[Given data Boundary: Start]
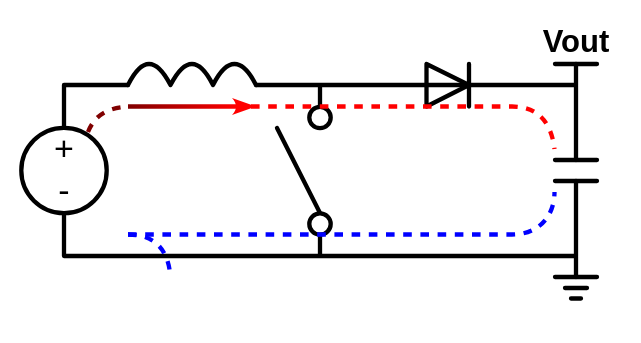
<!DOCTYPE html>
<html lang="en">
<head>
<meta charset="utf-8">
<title>Boost converter circuit</title>
<style>
:root {
  --paper: #fff;
  --wire: #000;
  --supply-dark: #800000;
  --supply: #f00;
  --return: #00f;
}
* { box-sizing: border-box; }
html, body { margin: 0; overflow: hidden; background: var(--paper); }
.circuit {
  position: relative;
  width: 641px;
  height: 343px;
  overflow: hidden;
  color: var(--wire);
  font-family: "Liberation Sans", sans-serif;
}
.schematic { position: absolute; inset: 0; display: block; }
.wiring { fill: none; stroke: var(--wire); stroke-width: 4.3; stroke-linecap: round; stroke-linejoin: round; }
.contact, .source { fill: var(--paper); }
.current { fill: none; stroke-width: 4.3; }
.dashed { stroke-dasharray: 8.6 8.6; }
.supply { stroke: var(--supply); }
.return { stroke: var(--return); }
.label { position: absolute; line-height: 1; text-align: center; white-space: nowrap; }
.output { left: 526px; top: 26px; width: 100px; font-size: 31px; font-weight: 700; }
.polarity { left: 44px; width: 40px; font-size: 34px; }
.plus { top: 131px; }
.minus { top: 173px; }
</style>
</head>
<body>
<main class="circuit">
  <svg class="schematic" width="641" height="343" viewBox="0 0 641 343" role="img" aria-label="Boost converter with open switch and current path">
    <defs>
      <linearGradient id="supply-fade" gradientUnits="userSpaceOnUse" x1="128" y1="0" x2="236" y2="0">
        <stop offset="0" stop-color="#800000"/>
        <stop offset="1" stop-color="#ff0000"/>
      </linearGradient>
    </defs>

    <g class="wiring">
      <path class="wires" d="M64 128V85H128M256 85H576M576 64V160M576 181V277M64 213V256H576M320 85V107M320 235V256"/>
      <circle class="source" cx="64" cy="170.5" r="42.7"/>
      <path class="inductor" d="M128 85C142 57 156 57 170.5 85C185 57 199 57 213 85C227 57 242 57 256 85"/>
      <path class="diode" d="M426.5 64V106.500L469 85ZM469 64V106.500"/>
      <path class="output-terminal" d="M555 64H597"/>
      <path class="capacitor" d="M555 160H597M555 181H597"/>
      <path class="ground" d="M555 277H597M565 288H587M571 298.500H581"/>
      <path class="switch-arm" d="M277 128L320 213"/>
      <circle class="contact" cx="320" cy="117.500" r="10.700"/>
      <circle class="contact" cx="320" cy="224" r="10.700"/>
    </g>

    <g class="current">
      <path class="dashed" stroke="var(--supply-dark)" d="M88 132C94 117 105 108 128 106.500"/>
      <path stroke="url(#supply-fade)" d="M128 106.500H238V106.600"/>
      <path class="dashed supply" d="M251 106.500H512C536 106.500 551 120 554.500 149"/>
      <path class="dashed return" d="M128 234.500H512C538 234.500 554.500 217 554.500 192"/>
      <path class="dashed return" d="M128 234.500C151 234.500 167 246 170 273"/>
    </g>
    <path class="arrowhead" fill="var(--supply)" d="M256 106.500L232 98Q240 106.500 232 115Z"/>
  </svg>

  <span class="label output">Vout</span>
  <span class="label polarity plus">+</span>
  <span class="label polarity minus">-</span>
</main>
</body>
</html>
[Given data Boundary: End]
**Assignment**
Give the number of lines in the entries above that include the string "stroke". No other output is expected.

**Result of this exercise**
7